A top 10 hot Topic on every golf Course before/during/after a round is the hole location on the putting greens. The 'natural law of ego' causes the individual holding the putter to cast words of blame immediately at the hole location after a missed putt. Never mind the fact that there approach shot placement was poor, they read the green wrong or did a poor job with speed control... it is usually always the actual location of the cup that caused the miss.... A natural law I do not see changing anytime soon on golf courses everywhere. There is always a desirable location to be when your ball comes to rest on the putting green after your approach shot. It is up the player to figure out ball placement and gain that advantage over the course.
With those points disclosed I would like to address the actual process we go through when selecting hole locations during our morning course prep.

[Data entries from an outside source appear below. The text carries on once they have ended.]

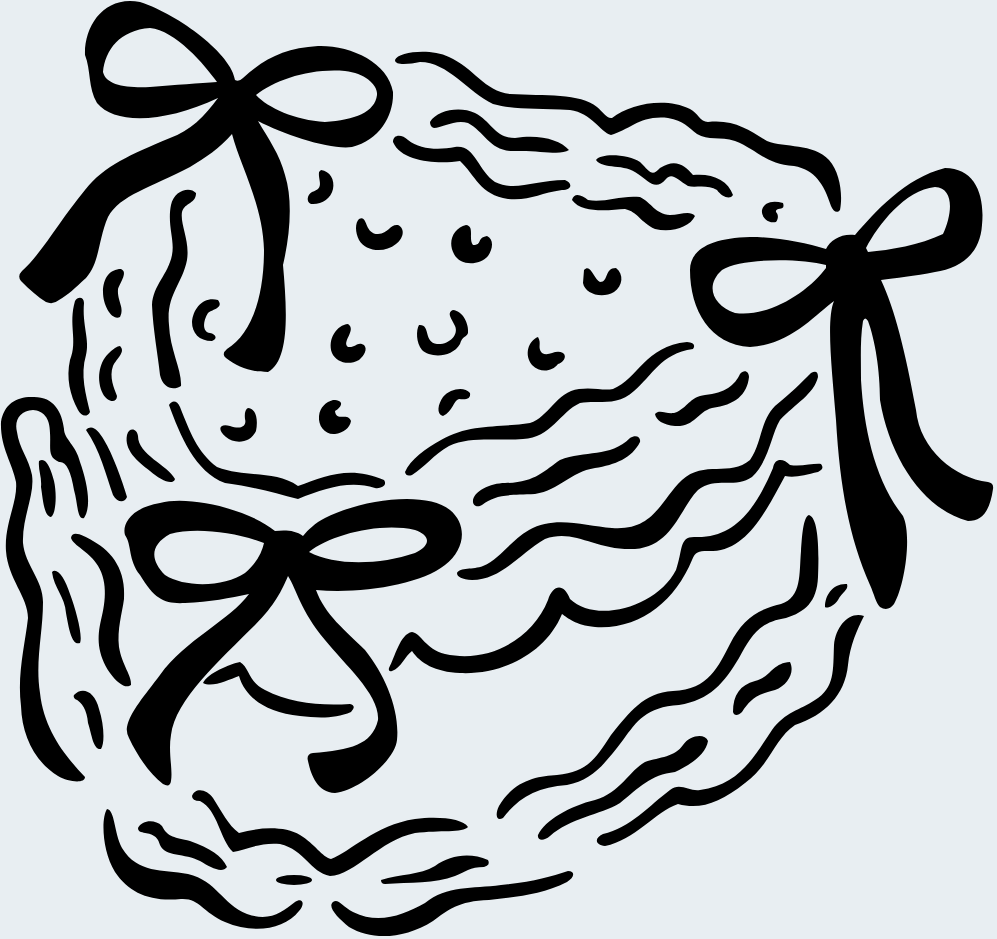
<!DOCTYPE html>
<html lang="en">
<head>
<meta charset="utf-8">
<title>Cake with bows</title>
<style>
:root { --paper: #e8eef2; --ink: #000; }
html, body { margin: 0; background: var(--paper); overflow: hidden; }
svg { display: block; width: 997px; height: 939px; }
.paper { fill: var(--paper); }
.ink { fill: var(--ink); fill-rule: evenodd; }
</style>
</head>
<body>
<svg viewBox="0 0 997 939" role="img" aria-label="Ink drawing of a frilled cake tied with three bows">
<rect class="paper" width="997" height="939"/>

<g id="top-rim" class="ink">
<path d="M395 60C398 52 430 48 449 57C474 68 484 91 510 94C545 96 580 93 597 107C603 112 607 119 612 118C630 104 665 97 690 109C698 113 700 122 708 122C735 119 750 131 767 141C785 148 813 143 829 160C840 172 843 195 840 210C837 214 833 211 831 206C824 184 815 170 794 166C765 164 758 150 735 141C720 136 708 141 697 134C688 127 684 121 668 118C640 115 630 130 611 135C600 132 592 113 570 110C535 108 515 110 493 104C468 92 448 62 420 62C410 64 395 66 395 60Z"/>
<path d="M430 122C437 110 460 106 475 113C492 122 495 138 515 138C540 134 560 140 569 150C560 156 540 150 515 151C490 152 485 132 468 123C455 119 442 128 434 128Q430 127 430 122Z"/>
<path d="M393 142C393 134 402 134 408 140C420 150 440 150 455 147C475 144 478 171 495 182C515 192 535 180 565 180C573 183 572 190 562 190C540 193 530 201 508 199C480 195 475 175 460 161C440 164 402 163 393 142Z"/>
<path d="M596 160C602 152 630 155 640 162C650 172 652 177 660 168C675 158 685 165 693 175C712 173 728 180 733 195C730 200 722 197 717 190C708 184 695 188 688 186C678 180 672 172 666 179C655 192 648 180 638 174C625 163 603 170 596 160Z"/>
<path d="M572 200C574 192 582 195 588 200C605 203 620 195 640 197C652 203 655 214 670 215C680 215 690 210 695 216C690 227 672 233 655 229C640 222 638 212 625 209C610 210 582 214 572 200Z"/>
</g>

<g id="sprinkles" class="ink">
<path d="M321 170C330 171 335 180 333 189C331 199 321 205 311 204C306 202 307 195 312 192C325 188 318 181 319 172Z"/>
<path d="M359 219C368 214 364 234 378 234C389 233 390 224 398 225C406 229 403 239 396 244C384 254 365 251 359 240C355 232 355 223 359 219Z"/>
<path d="M466 225C475 226 468 239 473 245C483 245 476 238 487 236C494 239 493 249 488 256C479 266 460 266 454 254C447 241 454 228 466 225Z"/>
<path d="M584 270C591 263 594 280 600 282C609 282 604 268 616 268C624 274 623 286 614 292C602 299 585 294 583 283Z"/>
<path d="M783 203C786 212 775 206 776 212C778 214 779 218 776 222C768 224 761 217 762 210C764 202 773 200 783 203Z"/>
<path d="M348 324C357 330 341 342 348 347C356 348 357 341 364 345C368 349 364 356 359 360C348 366 336 362 332 353C327 339 337 325 348 324Z"/>
<path d="M419 325C431 324 423 342 437 344C449 345 459 335 455 326C452 319 446 313 453 310C463 311 469 324 468 333C467 337 462 336 460 344C452 358 430 358 422 350C416 343 416 330 419 325Z"/>
<path d="M538 337C542 344 537 347 542 353C549 357 555 349 563 353C568 357 562 363 558 364C552 372 540 373 532 365C524 355 528 341 538 337Z"/>
<path d="M470 393C471 399 466 400 459 399C453 401 453 411 443 416C436 414 438 404 443 397C450 389 464 386 470 393Z"/>
<path d="M333 400C345 400 342 407 335 411C336 422 348 412 351 421C350 428 343 433 335 434C325 435 318 426 319 416C320 407 326 402 333 400Z"/>
<path d="M248 408C257 409 258 421 256 431C250 444 234 444 226 437C217 430 219 423 230 426C241 430 247 426 245 419Q244 410 248 408Z"/>
<path d="M218 300C224 308 213 309 208 313C203 321 202 332 210 333C216 334 218 339 212 341C199 341 192 333 192 322C193 308 204 296 218 300Z"/>
</g>

<g id="left-frill" class="ink">
<path d="M196 193C190 186 174 190 171 205C167 225 175 240 172 255C168 275 153 285 152 305C153 330 158 355 160 375C163 388 173 391 181 386C182 370 170 350 169 325C166 295 182 285 187 260C190 240 180 225 182 212C185 202 196 204 196 193Z"/>
<path d="M75 301C78 296 84 297 84 303C82 325 90 340 86 355C80 375 86 395 90 412C87 418 81 416 78 410C70 395 66 378 70 360C78 340 68 325 75 301Z"/>
<path d="M121 269C128 272 121 281 118 289C117 301 125 308 120 317C112 321 103 306 103 292C103 278 110 269 121 269ZM120 346C126 352 117 358 113 366C109 377 114 388 117 396C117 403 108 403 103 394C96 380 99 363 108 354Q116 346 120 346Z"/>
<path d="M169 405C172 400 177 400 180 407C190 432 197 452 217 467C245 478 275 470 298 486C325 476 350 465 384 480C388 486 380 489 375 488C350 480 325 488 298 499C275 493 255 487 225 483C195 472 180 435 169 405Z"/>
<path d="M127 435C129 427 137 428 138 436C138 455 168 465 175 479C173 486 160 480 150 471C137 461 124 450 127 435ZM86 430C92 424 98 430 104 440C113 455 122 480 127 497C124 504 117 502 113 495C106 475 100 450 86 430Z"/>
<path d="M39 461C46 456 51 469 54 481C57 494 56 514 51 517C44 516 43 500 41 487C42 477 38 470 39 461ZM52 572C57 567 65 578 70 594C76 610 83 636 80 643C72 646 69 630 66 613C65 597 54 588 52 572ZM74 695C82 686 95 691 99 709C104 724 105 743 101 749C93 750 92 735 88 723C87 710 82 702 75 699Q73 697 74 695Z"/>
<path d="M71 538C72 530 83 535 93 541C113 552 126 571 124 599C122 614 117 629 119 647C122 665 132 676 131 685C126 689 118 684 110 673C97 654 97 637 101 620C106 601 108 579 96 563C88 551 74 546 71 538Z"/>
<path d="M84 518C77 520 78 504 74 490C71 471 66 461 59 462C47 457 51 448 50 433C50 417 43 411 33 410C20 411 14 420 17 432C19 448 29 459 32 475C35 495 22 517 23 543C25 565 43 580 43 602C43 633 35 661 40 693C44 729 64 755 85 777C85 784 68 782 58 776C35 762 22 736 21 706C17 674 25 645 28 618C28 597 8 579 6 551C4 524 18 502 16 482C12 462 0 447 1 422C4 403 18 396 34 397C54 397 62 412 64 429C64 439 76 445 80 462C87 482 92 506 84 518Z"/>
</g>

<g id="side-piping" class="ink">
<path d="M405 472C410 460 426 448 441 440C470 423 500 428 530 423C549 417 556 392 579 389C594 387 603 391 613 389C638 379 645 346 687 342Q697 343 693 349C660 354 653 375 634 391C617 407 597 400 580 403C560 412 551 438 523 439C495 441 470 436 449 446C433 455 425 467 412 475Q406 477 405 472Z"/>
<path d="M473 502C472 492 490 483 505 483C535 483 545 470 560 460C585 450 610 458 630 438C636 434 641 437 640 442C632 458 615 465 595 468C570 472 560 490 535 494C505 495 495 495 482 505C477 508 473 505 473 502Z"/>
<path d="M655 414C660 408 668 416 677 412C690 405 690 397 705 395C725 393 735 385 740 374C744 369 749 371 749 377C747 395 735 405 712 408C697 412 695 427 675 426C663 425 656 420 655 414Z"/>
<path d="M457 573C460 567 473 570 483 566C501 558 510 541 529 530C555 515 585 526 612 528C654 531 660 501 682 480C704 460 730 477 750 460C762 443 760 421 775 406C791 393 801 383 811 373Q818 369 818 377C814 394 795 404 780 420C771 435 769 461 752 477C735 489 715 476 698 490C680 508 673 546 635 549C595 551 575 528 545 539C520 553 502 580 472 580Q457 579 457 573Z"/>
<path d="M389 668C395 657 400 634 412 632C422 634 425 649 445 654C490 664 533 638 548 600C553 584 564 583 570 599C596 624 657 607 676 570C683 550 679 537 694 537C735 539 756 508 773 468C775 457 784 459 790 465C801 467 814 463 821 464Q825 469 818 472C805 475 795 478 785 476C768 507 748 550 713 551C700 551 696 550 692 560C675 601 640 630 595 627C575 625 568 618 562 614C545 655 500 675 460 673C435 672 420 663 412 651C405 656 401 668 392 671Q388 672 389 668Z"/>
<path d="M203 683C208 673 230 664 240 662C250 668 248 682 265 690C290 703 320 706 350 704Q357 706 351 712C335 719 317 718 300 716C265 712 245 697 239 676C228 680 212 688 203 683Z"/>
</g>

<g id="bottom-frill" class="ink">
<path d="M809 515C819 518 819 553 818 577C817 602 805 612 786 618C759 622 751 636 739 658C724 683 710 700 679 705C646 707 637 721 623 740C603 766 592 780 567 785C537 787 518 798 503 818C496 822 495 814 499 806C514 780 538 776 557 775C588 772 596 758 611 735C630 712 643 693 673 691C709 690 719 665 730 644C742 620 758 609 781 604C802 597 799 574 801 551C802 537 803 517 809 515Z"/>
<path d="M825 607C825 595 833 583 847 584C849 590 842 592 838 600C834 606 827 609 825 607Z"/>
<path d="M864 616C857 630 850 645 848 665C845 695 825 715 795 725C775 738 770 765 745 783C720 803 700 810 678 804C655 812 635 840 605 846C595 845 594 838 603 834C630 828 650 805 670 790C680 782 690 792 700 790C740 785 755 755 772 730C785 712 800 710 815 700C835 688 833 670 834 645C836 625 850 611 864 616Z"/>
<path d="M538 835C545 820 570 806 595 800C620 793 630 770 645 762C660 757 675 757 683 745C690 735 705 733 708 741C706 755 688 766 675 772C650 775 640 787 620 803C600 815 570 818 550 836C543 842 537 840 538 835Z"/>
<path d="M733 712C733 695 740 685 755 681C770 678 772 663 790 662C795 672 788 685 775 690C755 695 750 700 742 712C738 716 734 716 733 712Z"/>
<path d="M192 796C195 787 207 789 213 798C222 812 228 825 239 833C260 827 285 826 300 835C315 844 322 857 331 859C350 852 375 825 415 819C440 816 463 819 468 827C463 833 440 830 415 833C380 840 355 875 330 876C310 872 305 850 280 844C260 842 245 850 233 852C220 840 218 810 200 801Q192 801 192 796Z"/>
<path d="M138 828C142 820 155 819 162 826C168 838 175 837 190 841C210 848 222 856 227 867C222 874 210 867 200 861C185 853 165 857 160 845C157 833 148 834 141 832Q138 831 138 828Z"/>
<path d="M381 880C400 874 420 875 435 866C450 855 470 852 488 860Q491 865 484 867C470 867 465 872 455 876C435 884 410 882 385 884Q381 884 381 880Z"/>
<ellipse cx="294" cy="880" rx="18" ry="5"/>
<path d="M107 809C115 810 114 833 122 848C138 874 162 869 188 874C217 881 222 904 247 914C270 922 282 912 295 902C302 897 306 903 299 911C284 930 253 934 225 922C202 912 200 898 181 899C150 902 129 893 115 872C102 851 101 818 107 809ZM333 902C338 898 342 906 353 912C379 925 403 915 425 903C447 885 472 889 501 885C532 882 550 877 568 871C576 871 574 878 567 882C541 895 514 897 489 900C458 901 448 910 433 921C403 940 371 940 349 927C338 918 327 907 333 902Z"/>
</g>

<g id="bows" class="ink">
<path d="M235 80C232 55 180 15 140 2C105-5 84 25 85 55C91 70 88 88 97 103C115 125 165 123 218 98C205 116 190 131 170 138C130 155 105 165 85 190C60 220 42 253 22 271Q17 276 21 281C30 290 38 297 46 302Q53 305 59 300C68 295 75 288 86 278C100 262 98 240 108 217C120 195 150 188 190 167C205 158 220 148 232 134C240 165 263 205 264 250C264 300 250 335 227 349Q221 354 226 358C238 367 250 372 268 372C290 360 287 310 283 265C290 235 293 200 285 175C280 155 268 138 258 121C285 135 330 150 352 147C380 140 394 115 393 92C388 62 350 45 318 46C285 48 265 58 243 78Q239 82 235 80ZM217 82C205 65 175 30 150 28C120 30 105 50 103 72C106 85 125 88 150 87C175 85 200 83 217 82ZM256 95C275 80 310 68 345 71C365 73 378 85 377 95C375 112 355 120 325 122C295 120 268 108 256 95Z"/>
<path d="M826 249C830 240 842 233 855 235C875 212 905 178 945 168C975 168 985 195 982 225C980 255 960 268 935 272C915 276 895 278 881 280C895 310 905 350 916 410C920 450 955 478 988 482Q994 483 993 489C990 510 983 521 968 521C925 510 890 460 880 400C880 370 875 340 868 321Q865 316 863 321C860 340 861 360 861 380C864 430 875 480 903 516C912 535 905 585 894 604Q888 612 880 607C876 603 874 594 870 585C850 540 840 490 836 420C832 370 826 320 834 301C815 315 790 345 750 347C710 345 690 310 690 270C690 250 710 238 750 237C780 237 805 243 826 249ZM826 265C800 258 740 258 722 270C705 285 712 305 735 313C770 318 810 290 826 268ZM866 248C878 225 905 190 935 187C955 188 952 215 943 234C920 245 890 250 868 252Z"/>
<path d="M275 531C250 510 190 495 160 503C130 508 122 525 125 535C132 545 128 560 140 575C155 600 165 604 185 603C210 602 230 598 249 594C230 620 185 640 160 675C145 695 130 712 127 727Q126 732 129 738C138 757 150 774 163 784Q170 788 171 781C173 770 168 752 171 735C175 700 220 660 255 625C275 605 282 590 288 576C297 590 300 610 325 640C345 665 380 695 378 720C372 745 350 750 313 753Q306 754 308 761C311 775 317 792 335 793C360 790 395 760 397 740C400 710 385 675 365 650C345 630 325 615 316 590C360 594 420 585 445 565C465 550 468 525 450 510C425 490 360 500 325 518C315 523 308 530 303 536C295 530 285 530 275 531ZM264 543C235 532 195 527 170 534C150 545 150 560 165 575C185 588 225 587 245 573C255 565 262 553 264 543ZM309 552C330 535 380 522 415 530C430 535 432 545 415 553C380 565 335 566 309 552Z"/>
</g>
</svg>
</body>
</html>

Priority Number 1
Keep it playable and don't put out any impossible hole locations.
Yes this is the first point we focus on every single time we are out placing the hole locations during morning prep. It is never our intention to upset anyone, we want everyone to have an enjoyable experience. We want happiness and not anger.
Priority Number 2
Move the hole location around so the wear is evenly distributed over the entire surface.
Turf takes time to heal after concentrated traffic occurs around a hole for a day or two, if quality is important all areas on a green must be utilized.
We actually keep a log folder that goes out every time with the set-up individual. The past positions are reviewed at each green so we can ensure the positions are being moved around properly. If the location is front it moves to middle, if its middle it moves to back, if its back it moves to front. The right-center-left is then based off past locations and ease of the location in relation to other locations on that given day.
Priority Number 3
Perfect plug replacement.
When replacing the plug it must be completed perfectly. High plugs will scalp off during the next mowing and cause unsightly rings, low plugs create a depression that will disrupt ball roll and over time turn into darker green rings as the turf growth thicker and longer in those areas. There is a process to plug replacement and it is not as easy as most think it is.
Priority Number 4
Make sure the cup is level so the flagstick rises up straightly.
This is achieved while sinking the hole cutter into the soil; one must be observant so the cutter is not going in at an angle. Only minor adjustments can be made with the cup to get the flagstick straight after the hole is cut, so it is important to get a straight hole cut with the hole cutter.
Priority Number 5
Avoid areas of damage or potential damage.
When selecting the location we want a healthy area of turf around the hole so perfect ball roll can be achieved by players and more putts can be made if putted properly.
We always try to avoid diseased locations, areas of turf wilt and damaged turf from equipment (like a hydraulic leak). Winter kill situations can severely limit our location selection but that is usually only for a limited time in the spring of the year. We also have to predict potential saturated conditions; if it is going to rain heavily we must avoid all low areas on the putting greens.
Everyday is a busy day here at the Marquette Golf Club so the goal is to create variety in hole locations every day in our set up; most easy but some interesting that take a little more thought and skill.
**Hole locations are changed 4-5 times a week during the peak playing season. During the shoulder seasons we base location changes on daily round numbers.
Found the Location and now Cutting the Cup
Setting the Cup and painting the edge white
Perfect Plug replacement is Essential